On the means, recommended for the attainment of happiness, he observes, “ that the abilities which our Maker has given us, and the internal and external advantages with which he has invested us, are of two very different kinds; those of one kind are bestowed in common upon us and the brute creation, but the other exalt us far above other animals. To disregard any of these gifts would be ingratitude ; but to neglect those of greater excellence, to go no farther than the gross satisfactions of sense, and the functions of mere animal life, would be a far greater crime. We are formed by our Creator capable of acquiring knowledge, and regulating our conduct by reasonable rules; it is, therefore, our duty to cultivate our understandings, and exalt our virtues. We need but make the experiment to find, that the greatest pleasures will arise from such endeavours.
“ It is trifling to allege, in opposition to this truth, that knowledge cannot be acquired, nor virtue pursued, without toil and efforts, and that all efforts produce fatigue. God requires nothing disproportioned to the powers he has given, and in the exercise of those powers consists the highest satisfaction.
“ Toil and weariness are the effects of vanity: when a man has formed a design of excelling others in merit, he is disquieted by their advances, and leaves nothing unattempted, that he may step before them : this occasions a thousand unreasonable emotions, which justly bring their punishment along with them.
“ But let a man study and labour to cultivate and improve his abilities in the eye of his Maker, and with the prospect of his approbation ; let him attentively reflect on the infinite value of that approbation, and the highest encomiums that men can bestow will vanish into nothing at the comparison.
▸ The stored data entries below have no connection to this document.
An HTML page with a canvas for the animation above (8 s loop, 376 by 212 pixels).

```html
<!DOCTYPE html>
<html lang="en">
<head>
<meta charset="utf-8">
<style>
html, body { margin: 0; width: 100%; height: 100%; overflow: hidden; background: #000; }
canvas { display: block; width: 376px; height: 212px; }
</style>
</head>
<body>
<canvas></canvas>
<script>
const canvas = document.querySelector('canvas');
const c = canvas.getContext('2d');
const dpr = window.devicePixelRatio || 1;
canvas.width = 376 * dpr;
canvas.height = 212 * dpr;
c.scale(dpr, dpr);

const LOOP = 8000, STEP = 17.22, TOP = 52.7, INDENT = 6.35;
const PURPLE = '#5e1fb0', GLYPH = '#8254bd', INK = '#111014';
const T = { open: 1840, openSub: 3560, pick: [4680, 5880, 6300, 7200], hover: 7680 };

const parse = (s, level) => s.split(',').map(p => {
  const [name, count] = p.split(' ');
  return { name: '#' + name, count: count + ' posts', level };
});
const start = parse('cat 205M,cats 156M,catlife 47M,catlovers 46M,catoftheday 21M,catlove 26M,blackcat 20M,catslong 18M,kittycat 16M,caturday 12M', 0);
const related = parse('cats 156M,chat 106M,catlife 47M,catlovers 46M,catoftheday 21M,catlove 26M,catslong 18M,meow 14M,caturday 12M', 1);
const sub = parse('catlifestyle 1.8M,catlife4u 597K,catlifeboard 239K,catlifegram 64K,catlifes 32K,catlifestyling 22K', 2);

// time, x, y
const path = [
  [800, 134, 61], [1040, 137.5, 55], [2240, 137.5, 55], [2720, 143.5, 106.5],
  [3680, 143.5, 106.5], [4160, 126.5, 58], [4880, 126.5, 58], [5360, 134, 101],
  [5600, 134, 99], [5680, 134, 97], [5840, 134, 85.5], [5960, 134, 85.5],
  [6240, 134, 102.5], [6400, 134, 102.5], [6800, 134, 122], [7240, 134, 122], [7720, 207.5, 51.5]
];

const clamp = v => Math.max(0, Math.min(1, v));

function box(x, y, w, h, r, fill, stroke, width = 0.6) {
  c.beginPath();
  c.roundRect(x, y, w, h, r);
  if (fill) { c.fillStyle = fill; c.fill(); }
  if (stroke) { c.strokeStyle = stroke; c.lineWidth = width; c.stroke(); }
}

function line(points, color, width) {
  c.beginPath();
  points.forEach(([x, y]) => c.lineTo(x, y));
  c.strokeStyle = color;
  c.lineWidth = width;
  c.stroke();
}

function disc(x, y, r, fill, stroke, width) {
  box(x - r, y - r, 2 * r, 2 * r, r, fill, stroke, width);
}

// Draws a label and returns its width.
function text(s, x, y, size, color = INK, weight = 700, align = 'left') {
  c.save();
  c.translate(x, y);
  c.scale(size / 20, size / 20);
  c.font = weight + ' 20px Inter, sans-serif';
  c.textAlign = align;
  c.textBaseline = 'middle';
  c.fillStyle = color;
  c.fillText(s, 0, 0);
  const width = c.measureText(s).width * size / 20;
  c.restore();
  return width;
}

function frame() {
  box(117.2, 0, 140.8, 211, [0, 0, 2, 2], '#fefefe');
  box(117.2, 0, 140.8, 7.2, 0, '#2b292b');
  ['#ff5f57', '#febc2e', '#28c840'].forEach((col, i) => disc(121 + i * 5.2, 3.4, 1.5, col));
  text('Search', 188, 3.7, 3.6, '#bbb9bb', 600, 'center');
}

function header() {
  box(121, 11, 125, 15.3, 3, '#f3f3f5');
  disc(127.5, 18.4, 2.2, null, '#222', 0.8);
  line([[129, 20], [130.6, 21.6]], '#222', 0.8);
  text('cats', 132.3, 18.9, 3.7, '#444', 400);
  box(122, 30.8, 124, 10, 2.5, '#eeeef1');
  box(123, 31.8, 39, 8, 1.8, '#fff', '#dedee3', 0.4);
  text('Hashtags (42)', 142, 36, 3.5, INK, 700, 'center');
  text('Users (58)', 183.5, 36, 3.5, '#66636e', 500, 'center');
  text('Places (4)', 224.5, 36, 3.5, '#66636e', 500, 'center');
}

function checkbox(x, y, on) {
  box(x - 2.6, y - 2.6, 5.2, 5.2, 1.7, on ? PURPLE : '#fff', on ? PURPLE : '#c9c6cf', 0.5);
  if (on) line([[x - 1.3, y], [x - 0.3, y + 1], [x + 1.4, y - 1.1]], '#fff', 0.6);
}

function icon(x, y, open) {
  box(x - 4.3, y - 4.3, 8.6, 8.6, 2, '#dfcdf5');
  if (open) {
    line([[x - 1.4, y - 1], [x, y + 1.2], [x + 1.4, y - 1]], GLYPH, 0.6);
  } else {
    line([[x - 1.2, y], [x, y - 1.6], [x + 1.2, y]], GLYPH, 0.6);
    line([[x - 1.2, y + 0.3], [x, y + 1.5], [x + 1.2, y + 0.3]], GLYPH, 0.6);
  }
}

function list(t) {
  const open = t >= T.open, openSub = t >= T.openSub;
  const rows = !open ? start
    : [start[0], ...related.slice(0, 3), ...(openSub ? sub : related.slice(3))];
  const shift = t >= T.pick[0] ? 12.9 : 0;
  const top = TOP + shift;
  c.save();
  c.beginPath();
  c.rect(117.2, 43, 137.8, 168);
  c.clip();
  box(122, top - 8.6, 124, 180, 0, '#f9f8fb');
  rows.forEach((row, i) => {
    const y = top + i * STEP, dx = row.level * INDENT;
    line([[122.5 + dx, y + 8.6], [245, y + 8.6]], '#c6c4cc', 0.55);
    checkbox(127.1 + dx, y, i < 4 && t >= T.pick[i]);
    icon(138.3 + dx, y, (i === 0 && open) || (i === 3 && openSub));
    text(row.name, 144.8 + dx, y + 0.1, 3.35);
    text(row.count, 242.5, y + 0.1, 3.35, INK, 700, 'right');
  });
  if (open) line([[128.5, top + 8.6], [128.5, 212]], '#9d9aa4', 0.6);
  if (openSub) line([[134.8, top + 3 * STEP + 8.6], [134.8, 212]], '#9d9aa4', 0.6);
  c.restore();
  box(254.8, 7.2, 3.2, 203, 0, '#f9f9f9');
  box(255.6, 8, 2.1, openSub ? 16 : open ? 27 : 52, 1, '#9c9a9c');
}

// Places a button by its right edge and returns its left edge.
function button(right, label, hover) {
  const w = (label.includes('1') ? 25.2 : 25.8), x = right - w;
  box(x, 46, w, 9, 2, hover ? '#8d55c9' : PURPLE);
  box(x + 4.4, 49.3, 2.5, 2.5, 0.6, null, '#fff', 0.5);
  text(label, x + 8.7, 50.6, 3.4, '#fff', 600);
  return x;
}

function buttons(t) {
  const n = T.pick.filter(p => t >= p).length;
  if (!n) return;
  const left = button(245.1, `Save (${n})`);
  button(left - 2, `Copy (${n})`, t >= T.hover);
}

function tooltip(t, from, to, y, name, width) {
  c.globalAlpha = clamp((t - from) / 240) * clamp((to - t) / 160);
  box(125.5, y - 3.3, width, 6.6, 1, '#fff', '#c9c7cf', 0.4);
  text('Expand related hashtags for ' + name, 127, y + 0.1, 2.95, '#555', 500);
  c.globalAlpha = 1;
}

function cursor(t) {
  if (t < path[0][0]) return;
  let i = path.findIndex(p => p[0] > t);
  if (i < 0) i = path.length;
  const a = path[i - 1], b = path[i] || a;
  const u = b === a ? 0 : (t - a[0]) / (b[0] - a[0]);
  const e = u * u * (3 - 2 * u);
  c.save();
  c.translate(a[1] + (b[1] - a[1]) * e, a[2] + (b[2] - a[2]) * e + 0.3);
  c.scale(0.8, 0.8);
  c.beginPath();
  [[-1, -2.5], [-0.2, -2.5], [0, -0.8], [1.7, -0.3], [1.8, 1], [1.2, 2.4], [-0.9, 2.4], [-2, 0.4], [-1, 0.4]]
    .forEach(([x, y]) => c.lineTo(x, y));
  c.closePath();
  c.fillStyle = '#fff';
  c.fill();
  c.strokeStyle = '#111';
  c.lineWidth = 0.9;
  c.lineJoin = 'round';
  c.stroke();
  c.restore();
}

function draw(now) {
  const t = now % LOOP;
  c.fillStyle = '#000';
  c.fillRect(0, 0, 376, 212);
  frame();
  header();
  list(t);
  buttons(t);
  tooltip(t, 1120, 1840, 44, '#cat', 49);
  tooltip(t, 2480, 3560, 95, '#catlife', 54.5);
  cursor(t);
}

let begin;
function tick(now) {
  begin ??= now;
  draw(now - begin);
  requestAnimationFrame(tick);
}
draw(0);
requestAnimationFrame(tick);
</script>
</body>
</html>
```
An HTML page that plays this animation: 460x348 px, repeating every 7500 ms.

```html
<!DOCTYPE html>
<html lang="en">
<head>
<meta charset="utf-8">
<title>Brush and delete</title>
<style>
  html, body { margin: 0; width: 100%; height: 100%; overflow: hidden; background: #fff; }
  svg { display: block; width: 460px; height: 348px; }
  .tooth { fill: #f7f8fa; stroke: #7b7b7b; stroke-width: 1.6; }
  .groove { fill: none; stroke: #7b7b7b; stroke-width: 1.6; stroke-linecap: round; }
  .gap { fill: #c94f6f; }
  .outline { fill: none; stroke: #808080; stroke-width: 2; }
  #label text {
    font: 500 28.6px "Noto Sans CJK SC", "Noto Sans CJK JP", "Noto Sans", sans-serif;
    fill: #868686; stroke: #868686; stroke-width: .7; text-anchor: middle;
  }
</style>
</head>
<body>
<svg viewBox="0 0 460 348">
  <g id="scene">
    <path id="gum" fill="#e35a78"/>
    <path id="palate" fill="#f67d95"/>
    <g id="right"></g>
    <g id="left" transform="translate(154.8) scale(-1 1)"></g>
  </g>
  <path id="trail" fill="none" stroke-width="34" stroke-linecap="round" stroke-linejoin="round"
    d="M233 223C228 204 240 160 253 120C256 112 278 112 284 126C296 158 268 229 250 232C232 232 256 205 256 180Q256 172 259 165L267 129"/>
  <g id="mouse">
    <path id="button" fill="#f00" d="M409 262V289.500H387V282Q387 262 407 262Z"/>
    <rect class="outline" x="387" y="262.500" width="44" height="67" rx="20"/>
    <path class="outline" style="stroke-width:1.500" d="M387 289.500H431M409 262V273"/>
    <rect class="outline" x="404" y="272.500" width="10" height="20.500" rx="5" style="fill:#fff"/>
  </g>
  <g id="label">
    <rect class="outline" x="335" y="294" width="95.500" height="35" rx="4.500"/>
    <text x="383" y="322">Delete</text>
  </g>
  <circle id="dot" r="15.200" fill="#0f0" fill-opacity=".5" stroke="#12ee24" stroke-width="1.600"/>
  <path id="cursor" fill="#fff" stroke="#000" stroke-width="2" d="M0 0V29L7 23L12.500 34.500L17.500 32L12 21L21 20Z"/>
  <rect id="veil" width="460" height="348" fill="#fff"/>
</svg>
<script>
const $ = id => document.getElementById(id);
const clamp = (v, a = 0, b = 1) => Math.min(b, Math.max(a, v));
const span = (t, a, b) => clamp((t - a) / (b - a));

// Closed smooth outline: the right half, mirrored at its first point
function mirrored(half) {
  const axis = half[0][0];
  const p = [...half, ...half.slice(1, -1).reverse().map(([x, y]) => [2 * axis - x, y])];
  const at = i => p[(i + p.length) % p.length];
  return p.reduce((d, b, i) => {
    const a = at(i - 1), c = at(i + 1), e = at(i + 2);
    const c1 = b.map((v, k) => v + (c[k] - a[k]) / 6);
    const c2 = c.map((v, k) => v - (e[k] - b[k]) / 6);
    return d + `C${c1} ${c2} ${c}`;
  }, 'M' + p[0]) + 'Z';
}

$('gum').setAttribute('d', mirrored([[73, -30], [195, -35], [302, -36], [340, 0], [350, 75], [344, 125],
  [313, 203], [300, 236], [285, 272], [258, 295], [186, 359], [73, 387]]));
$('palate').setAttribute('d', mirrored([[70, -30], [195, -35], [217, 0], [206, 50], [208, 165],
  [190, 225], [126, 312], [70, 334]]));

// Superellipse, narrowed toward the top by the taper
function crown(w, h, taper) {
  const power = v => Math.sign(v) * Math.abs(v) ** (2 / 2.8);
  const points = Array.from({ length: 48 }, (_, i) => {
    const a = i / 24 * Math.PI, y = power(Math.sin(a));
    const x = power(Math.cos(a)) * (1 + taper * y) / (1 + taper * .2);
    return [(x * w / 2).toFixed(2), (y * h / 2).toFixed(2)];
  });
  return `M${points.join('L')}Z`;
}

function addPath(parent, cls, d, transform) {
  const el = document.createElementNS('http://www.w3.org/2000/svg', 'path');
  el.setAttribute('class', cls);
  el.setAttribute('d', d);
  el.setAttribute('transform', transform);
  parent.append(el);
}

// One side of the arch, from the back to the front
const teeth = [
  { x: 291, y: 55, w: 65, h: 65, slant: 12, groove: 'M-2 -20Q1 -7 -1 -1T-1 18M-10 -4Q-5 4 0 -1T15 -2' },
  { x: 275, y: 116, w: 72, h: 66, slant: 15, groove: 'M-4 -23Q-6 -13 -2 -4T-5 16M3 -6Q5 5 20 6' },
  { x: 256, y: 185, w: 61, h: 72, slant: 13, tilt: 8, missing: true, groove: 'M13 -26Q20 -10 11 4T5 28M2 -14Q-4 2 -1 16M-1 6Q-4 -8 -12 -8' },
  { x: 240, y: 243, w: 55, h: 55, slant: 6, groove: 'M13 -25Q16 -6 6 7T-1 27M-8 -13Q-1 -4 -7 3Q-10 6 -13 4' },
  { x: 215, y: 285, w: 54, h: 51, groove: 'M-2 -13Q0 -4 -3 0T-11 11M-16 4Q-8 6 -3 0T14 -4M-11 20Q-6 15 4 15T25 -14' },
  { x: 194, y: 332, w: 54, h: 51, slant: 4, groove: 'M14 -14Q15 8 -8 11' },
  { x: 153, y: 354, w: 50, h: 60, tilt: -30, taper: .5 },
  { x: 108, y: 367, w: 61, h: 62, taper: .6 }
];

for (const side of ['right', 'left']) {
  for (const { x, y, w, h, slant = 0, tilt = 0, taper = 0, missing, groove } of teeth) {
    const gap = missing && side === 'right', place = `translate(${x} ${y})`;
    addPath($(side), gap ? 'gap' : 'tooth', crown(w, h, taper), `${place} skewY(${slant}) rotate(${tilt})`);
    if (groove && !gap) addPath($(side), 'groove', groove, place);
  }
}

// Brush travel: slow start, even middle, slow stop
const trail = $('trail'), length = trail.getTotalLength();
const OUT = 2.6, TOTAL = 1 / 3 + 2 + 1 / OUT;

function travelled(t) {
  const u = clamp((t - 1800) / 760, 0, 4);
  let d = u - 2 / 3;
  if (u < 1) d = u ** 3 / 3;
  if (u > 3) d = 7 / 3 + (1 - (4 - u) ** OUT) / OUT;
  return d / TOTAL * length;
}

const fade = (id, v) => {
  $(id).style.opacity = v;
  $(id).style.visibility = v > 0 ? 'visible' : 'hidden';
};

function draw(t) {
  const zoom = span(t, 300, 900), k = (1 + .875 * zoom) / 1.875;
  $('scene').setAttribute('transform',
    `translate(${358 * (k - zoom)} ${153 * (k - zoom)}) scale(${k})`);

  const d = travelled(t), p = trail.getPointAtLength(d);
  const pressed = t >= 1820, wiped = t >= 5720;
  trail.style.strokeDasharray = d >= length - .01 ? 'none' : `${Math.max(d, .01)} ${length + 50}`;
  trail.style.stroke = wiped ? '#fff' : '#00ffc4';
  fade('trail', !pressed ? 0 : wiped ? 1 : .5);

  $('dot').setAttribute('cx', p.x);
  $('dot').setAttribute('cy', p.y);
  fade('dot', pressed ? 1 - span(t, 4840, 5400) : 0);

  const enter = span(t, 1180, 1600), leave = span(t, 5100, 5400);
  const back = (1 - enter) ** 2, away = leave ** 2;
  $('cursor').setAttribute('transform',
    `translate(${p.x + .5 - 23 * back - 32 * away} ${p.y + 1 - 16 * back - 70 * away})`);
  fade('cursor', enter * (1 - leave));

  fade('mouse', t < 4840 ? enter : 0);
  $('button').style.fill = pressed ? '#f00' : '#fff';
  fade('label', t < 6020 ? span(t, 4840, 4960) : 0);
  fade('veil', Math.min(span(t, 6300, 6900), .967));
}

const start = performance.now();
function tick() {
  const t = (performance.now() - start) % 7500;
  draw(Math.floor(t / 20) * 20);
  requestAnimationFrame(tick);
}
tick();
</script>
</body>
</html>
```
When we live in this manner, we find that we live for a great and glorious end.
“ When this is our frame of mind, we find it no longer difficult to restrain ourselves in the gratifications of eating and drinking, the most gross enjoyments of sense.